Untreated Hearing Loss & Cognitive Decline
Approximately 17 percent of the American adult population has a degree of hearing loss. And with age, the risk increases, rising to one-third of Americans aged 65 and 74, and nearly half of those over 75.
This makes hearing loss the third most common chronic condition faced in the United States by older adults. And as our population continues to get older, people with hearing loss are expected to rise accordingly.
You may think that the pervasiveness of hearing loss could make it more of an urgent public health issue, but sadly this is not the case. Just 20 percent of those who may benefit from care actively seek help, while most people tend to wait before the issue begins to affect their life seriously.
Why hearing loss takes so long to address
Those with hearing loss tend to wait more than ten years after their initial test results before fitting with hearing aids. What are the reasons people seem to wait so long before receiving treatment? There are two main explanations for this:
Cognitive Decline and Dementia
An early sign of dementia, the sixth leading cause of death, has long been cognitive impairment. That's why we should start looking into the loss of hearing.
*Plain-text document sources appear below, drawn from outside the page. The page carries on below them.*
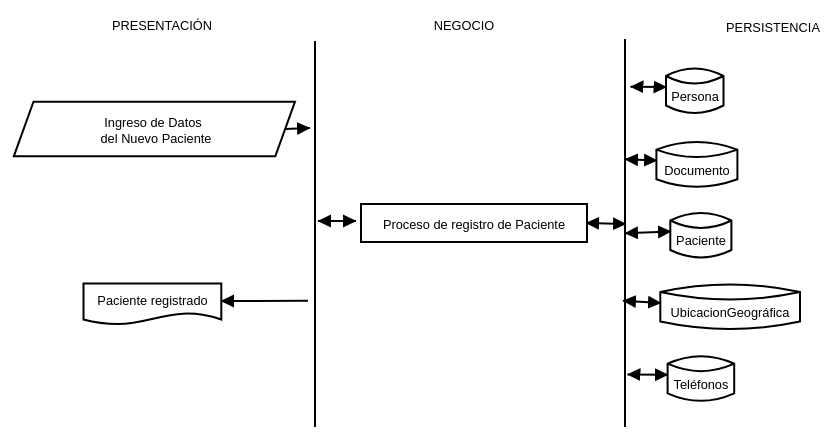
<!DOCTYPE html>
<html lang="es">
<head>
<meta charset="utf-8">
<title>Registro de paciente por capas</title>
<style>
:root { --ink: #000; --paper: #fff; }
* { box-sizing: border-box; margin: 0; padding: 0; }
html, body { width: 824px; height: 444px; overflow: hidden; background: var(--paper); }
.diagram {
  position: relative; width: 824px; height: 444px; overflow: hidden;
  color: var(--ink); font: 12.8px/16px "Liberation Sans", Arial, sans-serif;
}
.shapes { position: absolute; inset: 0; display: block; }
.outline { fill: var(--paper); stroke: var(--ink); stroke-width: 2; }
.divider { stroke: var(--ink); stroke-width: 2; }
.flow { stroke: var(--ink); stroke-width: 2; marker-end: url(#arrowhead); }
.two-way { marker-start: url(#arrowhead); }
.layer, .node {
  position: absolute; left: var(--x); top: var(--y); width: var(--w); height: var(--h);
  display: flex; align-items: center; justify-content: center;
  font-size: 12.8px; font-weight: 400; text-align: center; white-space: nowrap;
}
.layer { --w: 120px; --h: 16px; }
.process { border: 2px solid var(--ink); background: var(--paper); padding-top: 4px; }
.first-line { position: relative; left: -3px; }
.presentation { --x: 102px; --y: 18px; }
.business { --x: 404px; --y: 18px; }
.persistence { --x: 713px; --y: 20px; }
.data-entry { --x: 14px; --y: 101px; --w: 284px; --h: 59px; }
.registration { --x: 360px; --y: 203px; --w: 228px; --h: 40px; }
.registered { --x: 83px; --y: 283px; --w: 139px; --h: 36px; }
.person { --x: 666px; --y: 83px; --w: 58px; --h: 28px; }
.document { --x: 656px; --y: 157px; --w: 82px; --h: 28px; }
.patient { --x: 670px; --y: 227px; --w: 62px; --h: 28px; }
.location { --x: 660px; --y: 299px; --w: 140px; --h: 28px; }
.phones { --x: 667px; --y: 371px; --w: 68px; --h: 28px; }
</style>
</head>
<body>
<main class="diagram">
  <svg class="shapes" width="824" height="444" viewBox="0 0 824 444" aria-hidden="true">
    <defs>
      <marker id="arrowhead" markerUnits="userSpaceOnUse" markerWidth="14" markerHeight="14" refX="13" refY="7" orient="auto-start-reverse">
        <polygon points="0,0.5 13.5,7 0,13.5"/>
      </marker>
    </defs>

    <g class="layer-dividers">
      <line class="divider" x1="315" y1="41" x2="315" y2="427"/>
      <line class="divider" x1="625" y1="39" x2="625" y2="427"/>
    </g>

    <polygon class="outline" points="33.5,101.7 295,101.7 275.3,156.3 13.8,156.3"/>
    <path class="outline" d="M83.5 283.6H221.3V319.5C175 304 154 324 118 324Q100 324 83.5 319.5Z"/>

    <g class="databases">
      <path class="outline" d="M666 76C685 66 704 66 723.5 76V105.5C704 115.5 685 115.5 666 105.5ZC685 86 704 86 723.5 76"/>
      <path class="outline" d="M656.4 149.6C683 139.6 710 139.6 737.4 149.6V179.3C710 189.3 683 189.3 656.4 179.3ZC683 159.6 710 159.6 737.4 149.6"/>
      <path class="outline" d="M670.3 220.5C691 210.5 711 210.5 731.4 220.5V250C711 260 691 260 670.3 250ZC691 230.5 711 230.5 731.4 220.5"/>
      <path class="outline" d="M660.3 292C707 282 753 282 800 292V321.5C753 331.5 707 331.5 660.3 321.5ZC707 302 753 302 800 292"/>
      <path class="outline" d="M667.6 363.7C690 353.7 712 353.7 734.2 363.7V393.3C712 403.3 690 403.3 667.6 393.3ZC690 373.7 712 373.7 734.2 363.7"/>
    </g>

    <g class="flows">
      <line class="flow" x1="285" y1="129" x2="310" y2="128"/>
      <line class="flow two-way" x1="318" y1="221" x2="356" y2="221"/>
      <line class="flow" x1="308" y1="300.7" x2="221" y2="301"/>
      <line class="flow two-way" x1="586" y1="223" x2="626" y2="224"/>
      <line class="flow two-way" x1="630.5" y1="86.7" x2="666.5" y2="87"/>
      <line class="flow two-way" x1="625" y1="159.3" x2="657" y2="160.6"/>
      <line class="flow two-way" x1="625" y1="233.3" x2="671" y2="231.5"/>
      <line class="flow two-way" x1="623" y1="300.7" x2="661" y2="303"/>
      <line class="flow two-way" x1="627.5" y1="374.4" x2="668" y2="374.8"/>
    </g>
  </svg>

  <h2 class="layer presentation">PRESENTACIÓN</h2>
  <h2 class="layer business">NEGOCIO</h2>
  <h2 class="layer persistence">PERSISTENCIA</h2>

  <p class="node data-entry"><span><span class="first-line">Ingreso de Datos</span><br>del Nuevo Paciente</span></p>
  <p class="node process registration">Proceso de registro de Paciente</p>
  <p class="node registered">Paciente registrado</p>

  <p class="node person">Persona</p>
  <p class="node document">Documento</p>
  <p class="node patient">Paciente</p>
  <p class="node location">UbicacionGeográfica</p>
  <p class="node phones">Teléfonos</p>
</main>
</body>
</html>
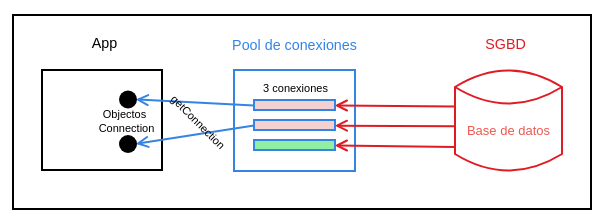
<!DOCTYPE html>
<html lang="es">
<head>
<meta charset="utf-8">
<title>Pool de conexiones</title>
<style>
:root {
  --ink: #000;
  --paper: #fff;
  --blue: #3584e4;
  --red: #e01b24;
  --coral: #ed5a50;
  --busy: #f5d0d0;
  --free: #8ff0a4;
}
* { box-sizing: border-box; }
html, body { margin: 0; overflow: hidden; background: var(--paper); }
.diagram {
  position: relative;
  width: 604px;
  height: 224px;
  overflow: hidden;
  font-family: "Liberation Sans", sans-serif;
  color: var(--ink);
}
.diagram > * { position: absolute; }
.frame { left: 12px; top: 14px; width: 580px; height: 196px; border: 2px solid var(--ink); }
.title, .label {
  margin: 0;
  font-weight: 400;
  text-align: center;
  white-space: nowrap;
  transform: translateX(-50%);
}
.title { font-size: 14.3px; line-height: 16px; }
.label { font-size: 11px; line-height: 14px; }
.title-app { left: 104.5px; top: 35px; }
.title-pool { left: 294.5px; top: 37px; color: var(--blue); }
.title-db { left: 505.5px; top: 36px; color: var(--red); }
.app { left: 41px; top: 69px; width: 122px; height: 102px; border: 2px solid var(--ink); }
.pool {
  left: 233px; top: 69px; width: 123px; height: 103px;
  border: 2px solid var(--blue);
  padding: 28px 18px 0;
  display: flex;
  flex-direction: column;
  gap: 8px;
}
.connection { flex: none; height: 12px; border: 2px solid var(--blue); background: var(--busy); }
.connection.free { background: var(--free); }
.links { left: 0; top: 0; }
.objects { left: 125.5px; top: 107px; }
.objects span { display: block; width: 60px; margin-left: 2px; }
.objects span:first-child { margin-left: 0; }
.count { left: 295.5px; top: 81px; }
.database { left: 508.5px; top: 123px; font-size: 13px; line-height: 15px; color: var(--coral); }
.call { left: 197.5px; top: 121.5px; transform: translate(-50%, -50%) rotate(45deg); }
</style>
</head>
<body>
<main class="diagram">
  <div class="frame"></div>
  <h2 class="title title-app">App</h2>
  <h2 class="title title-pool">Pool de conexiones</h2>
  <h2 class="title title-db">SGBD</h2>

  <div class="app"></div>
  <div class="pool">
    <div class="connection"></div>
    <div class="connection"></div>
    <div class="connection free"></div>
  </div>

  <svg class="links" width="604" height="224" viewBox="0 0 604 224" fill="none" stroke-width="2" aria-hidden="true">
    <defs>
      <path id="arrowhead" d="M11 -5 L1 0 L11 5" stroke-linejoin="round" stroke-linecap="round"/>
    </defs>
    <g fill="var(--ink)">
      <circle cx="128" cy="99.5" r="9"/>
      <circle cx="128" cy="144" r="9"/>
    </g>
    <g stroke="var(--red)">
      <path d="M455 87 Q508.500 54 562 87 V154 Q508.500 187 455 154 Z"/>
      <path d="M455 87 Q508.500 120 562 87"/>
      <line x1="455" y1="106.500" x2="337" y2="105.500"/>
      <line x1="455" y1="126.300" x2="337" y2="125.700"/>
      <line x1="455" y1="147" x2="337" y2="145.500"/>
      <use href="#arrowhead" x="336" y="105.500"/>
      <use href="#arrowhead" x="336" y="125.700"/>
      <use href="#arrowhead" x="336" y="145.500"/>
    </g>
    <g stroke="var(--blue)">
      <line x1="254" y1="105.500" x2="138" y2="99.500"/>
      <line x1="254" y1="125.500" x2="138" y2="143.500"/>
      <use href="#arrowhead" transform="translate(137 99.500) rotate(3)"/>
      <use href="#arrowhead" transform="translate(137 143.700) rotate(-9)"/>
    </g>
  </svg>

  <p class="label objects"><span>Objectos</span><span>Connection</span></p>
  <p class="label count">3 conexiones</p>
  <p class="label database">Base de datos</p>
  <p class="label call">getConnection</p>
</main>
</body>
</html>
Even those with a small hearing loss are at risk of dementia, and your risk rises the worse your hearing gets. Those with severe hearing loss have five times the likelihood of dementia compared to their hearing peers.
Here are three ways in which this loss of hearing can lead to cognitive decay.
Reduced social interaction: Loss of hearing makes people less likely to want to communicate with friends, families, and colleagues. The person isolates himself and feels that there are fewer people to call. Not maintaining those social bonds means that fewer people can engage the brain within conversations, resulting in an overall reduction in the use of multiple parts of the brain that we use for communication. This reduces cognitive stimulation.
Cognitive load: With the untreated loss of hearing, the brain becomes overworked by a constant strain to understand speech and sound. A tired brain doesn't work, as well.
Loss of brain tissue: According to a new study at Johns Hopkins University, hearing loss could lead to a loss of brain tissue in the areas to do with processing sound.
Treat Your Hearing Loss with Hearing Aids
While the evidence mounts that hearing loss is closely associated with cognitive impairment, luckily, we can do something about it. Hearing aids help in many ways to avoid cognitive loss. In noisy environments, individuals who wear them can listen to the conversations around them much better.
People with better hearing will reconnect with friends and family, and go out more. This leads to less social isolation, and while outdoors, the body and brain are kept active as they are exposed to new stimuli. This makes these parts of the brain less likely to degenerate as a result of a lack of use.
Treating your hearing is one way you can keep your brain healthy and lower the risk of dementia for years to come. Why not contact us about the benefits of treating your hearing loss and learn which treatment choices are right for you?